There's a reason consumers are being advised to start their holiday shopping in October and retailers are scrambling to put out promotions now. Shipping delays are putting a lot of retailers at risk for the upcoming holiday season -- namely, that they won't have enough inventory to meet consumer demand and will therefore lose out on much-needed revenue.
That would be very bad news, not just for retailers but for investors in shopping centers and mall REITs, or real estate investment trusts. Retailers can't afford a sluggish holiday season coming off the pandemic-related losses they suffered last year, and if shipping issues continue to cause massive delays, stores could end up closing.
Thankfully, a major deal was reached this week that could help ease the current supply chain bottleneck. On Oct. 13, the White House helped broker an agreement for the Port of Los Angeles to become a 24/7 operation. And that could have a huge impact on retail inventory.

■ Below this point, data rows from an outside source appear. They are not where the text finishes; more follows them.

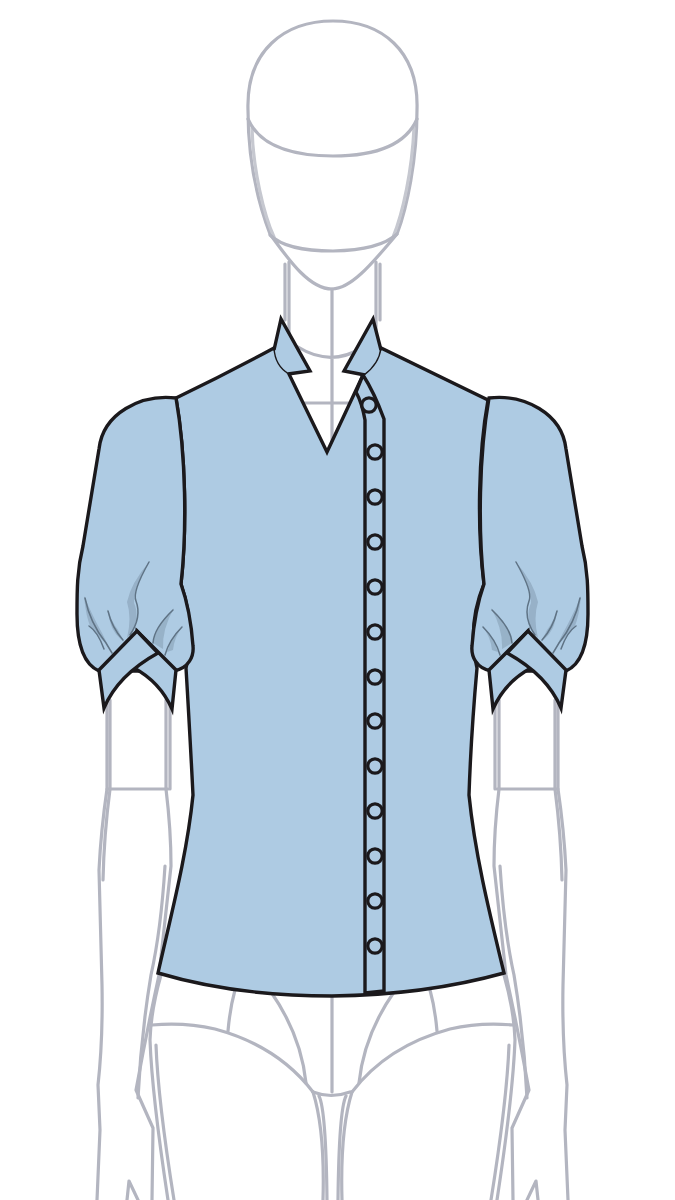
<!DOCTYPE html>
<html lang="en">
<head>
<meta charset="utf-8">
<title>Blouse flat sketch</title>
<style>
:root {
  --paper: #ffffff;
  --cloth: #aecbe3;
  --ink: #1b191c;
  --figure: #b3b5c0;
  --figure-soft: #c6c8d0;
  --fold: #8fa9bf;
  --fold-line: #5f7385;
}
html, body { margin: 0; background: var(--paper); overflow: hidden; }
svg { display: block; width: 675px; height: 1200px; }
.figure { fill: none; stroke: var(--figure); stroke-width: 3.2; stroke-linecap: round; stroke-linejoin: round; }
.figure .soft { stroke: var(--figure-soft); }
.blouse { fill: var(--cloth); stroke: var(--ink); stroke-width: 3.4; stroke-linejoin: miter; }
.line { fill: none; }
.thin { fill: none; stroke-width: 1.4; }
.fold { fill: var(--fold); stroke: none; opacity: .75; }
.crease { fill: none; stroke: var(--fold-line); stroke-width: 1.5; stroke-linecap: round; }
.button { stroke-width: 3.2; }
</style>
</head>
<body>
<svg viewBox="0 0 675 1200" role="img" aria-label="Technical sketch of a blue puff-sleeve blouse on a croquis">
  <defs>
    <g id="figure-half">
      <path d="M289 262V342"/>
      <path class="soft" d="M285 264V320"/>
      <path d="M107 690V789Q101 830 99 870L102 985Q103 1040 98 1085L100 1130L97 1200"/>
      <path class="soft" d="M110 700V789Q104 835 103 880"/>
      <path d="M107 789H168"/>
      <path d="M166 700V789Q171 830 171 866Q165 920 159 975Q147 1030 136 1090L153 1128L152 1200"/>
      <path class="soft" d="M170 705V789M165 866Q161 930 151 975Q141 1035 138 1098"/>
      <path d="M127 1200L129 1181L138 1200"/>
      <path d="M161 975Q151 1010 150 1040Q152 1095 168 1200"/>
      <path class="soft" d="M156 1045Q158 1100 174 1200"/>
      <path d="M152 1025Q185 1022 215 1029Q278 1046 313 1092"/>
      <path d="M235 990Q230 1008 228 1031"/>
      <path d="M271 992Q301 1035 306 1083"/>
      <path d="M313 1092Q325 1130 323 1200"/>
      <path class="soft" d="M319 1096Q326 1110 327 1200"/>
    </g>
    <g id="sleeve">
      <path d="M176 398C141 394 103 413 99 449L83 546C77 570 77 590 77 614C77 644 83 664 99 671L174 671C189 668 194 656 193 646C191 618 186 598 181 584C187 530 186 455 176 398Z"/>
      <path class="fold" d="M149 562Q134 586 134 603Q140 616 132 633L127 638Q132 618 127 602Q131 583 149 562Z"/>
      <path class="fold" d="M84 596Q93 617 102 633L108 645Q97 636 91 628Q86 618 84 596Z"/>
      <path class="fold" d="M107 609Q113 624 118 630L124 642Q114 634 111 625Z"/>
      <path class="fold" d="M174 608Q157 624 153 643L163 649Q162 629 174 608Z"/>
      <path class="fold" d="M183 625Q171 638 167 652L173 650Q174 638 183 625Z"/>
      <path class="crease" d="M149 562Q132 592 136 601Q142 617 130 635M85 598Q90 623 106 643L112 653M108 611Q112 628 123 640M173 610Q154 628 153 643M182 627Q169 640 165 655M89 626Q98 632 104 649"/>
      <path d="M137 631L176 670L172 709Q160 682 134 668Z"/>
      <path d="M99 670L137 631L158 653Q118 675 104 708Z"/>
    </g>
    <circle id="button" class="button" r="7.2"/>
  </defs>

  <g id="croquis" class="figure">
    <path d="M248 110C246 50 285 21 333 21C381 21 419 50 417 110C417 160 407 208 397 234C375 260 352 289 332 289C310 289 290 262 270 234C257 200 248 160 248 110Z"/>
    <path class="soft" d="M252 128C253 170 264 215 274 237M414 128C412 170 403 213 393 237"/>
    <path d="M248 119Q264 156 333 156Q401 156 417 119"/>
    <path d="M270 235Q286 251 333 251Q380 250 397 234"/>
    <path d="M332 289V450M298 347Q330 367 362 348M300 403H358"/>
    <path d="M332 990V1092M313 1092Q331 1099 350 1092"/>
    <use href="#figure-half"/>
    <use href="#figure-half" transform="translate(665 0) scale(-1 1)"/>
  </g>

  <g id="blouse" class="blouse">
    <g id="bodice">
      <path d="M274 348Q226 374 176 398C186 455 187 530 181 584Q196 628 186 668Q190 735 193 795C187 855 171 915 158 973Q235 996 332 996Q425 995 504 973C490 915 475 855 469 795Q471 735 477 668Q467 625 484 584C477 530 478 455 488 400Q434 374 381 348L363 375L327 452L289 374Z"/>
    </g>
    <g id="placket">
      <path d="M363 375Q374 392 384 419V991L365 993V420Q362 403 356 392Z"/>
      <use href="#button" x="369" y="405"/>
      <use href="#button" x="375" y="452"/>
      <use href="#button" x="375" y="497"/>
      <use href="#button" x="375" y="542"/>
      <use href="#button" x="375" y="587"/>
      <use href="#button" x="375" y="632"/>
      <use href="#button" x="375" y="677"/>
      <use href="#button" x="375" y="721"/>
      <use href="#button" x="375" y="766"/>
      <use href="#button" x="375" y="811"/>
      <use href="#button" x="375" y="856"/>
      <use href="#button" x="375" y="901"/>
      <use href="#button" x="375" y="946"/>
    </g>
    <g id="collar">
      <path stroke="none" d="M274 348L281 319L310 371L289 374Q275 366 274 348Z"/>
      <path class="line" d="M274 350L281 319L310 371L288 374"/>
      <path class="thin" d="M274 348Q275 366 289 374"/>
      <path stroke="none" d="M381 348L373 319L344 371L364 375Q379 364 381 348Z"/>
      <path class="line" d="M381 350L373 319L344 371L365 375"/>
      <path class="thin" d="M381 348Q379 364 364 375"/>
    </g>
    <use href="#sleeve"/>
    <use href="#sleeve" transform="translate(665 0) scale(-1 1)"/>
  </g>
</svg>
</body>
</html>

Combating excessive delays
Ports in Los Angeles and Long Beach account for 40% of all shipping containers entering the U.S. As of earlier this week, there were 62 ships berthing at the two ports and another 81 waiting to dock and unload.
These delays have been going on for months, but as the holiday shopping season approaches, it's become even more important to move the inventory that's been sitting in limbo. And turning the Port of Los Angeles into a 24/7 operation could help in that regard.
The port will nearly double the number of hours during which cargo is moved from offshore container ships to delivery trucks. Crews will need to work through the night to make this happen, and members of the International Longshore and Warehouse Union will fill those extra shifts.
All told, the Port of Los Angeles will be open for more than 60 extra hours a week. That will almost double the number of hours the port is open for business from earlier this year.
Will more ports follow suit?
The Port of Long Beach has been operating 24/7 for the past three weeks, and now that the Port of Los Angeles is following suit, it could really start to relieve pressure on supply chains -- especially given the number of shipping containers that enter the U.S. through this part of California.
But whether the 24/7 model is feasible for other ports will hinge on a number of factors. First, will workers be available to take those shifts? Also, will the impact be substantial enough to warrant the cost involved in 24/7 operations?
Furthermore, not every U.S. port is experiencing the same level of delays as those on the West Coast. The Port of Houston, for example, is actually on track to set a record this year as far as shipping container traffic is concerned, and it's largely avoided the major holdups we've seen out of California.
Also, while increasing capacity at ports might help address the current bottleneck, it won't solve the issue of shipping delays entirely. That's because the U.S. is also deep in the throes of a truck driver shortage. And so while expediting operations at ports is a step in the right direction, it will only have a limited impact if goods are then stalled once they've able to move inland.
The Millionacres bottom line
All told, the fact the Port of Los Angeles will be open and operational for more hours is a bit of positive news as we head into a holiday season retailers are heavily banking on. But whether it manages to actually save Christmas and the other winter holidays is yet to be determined.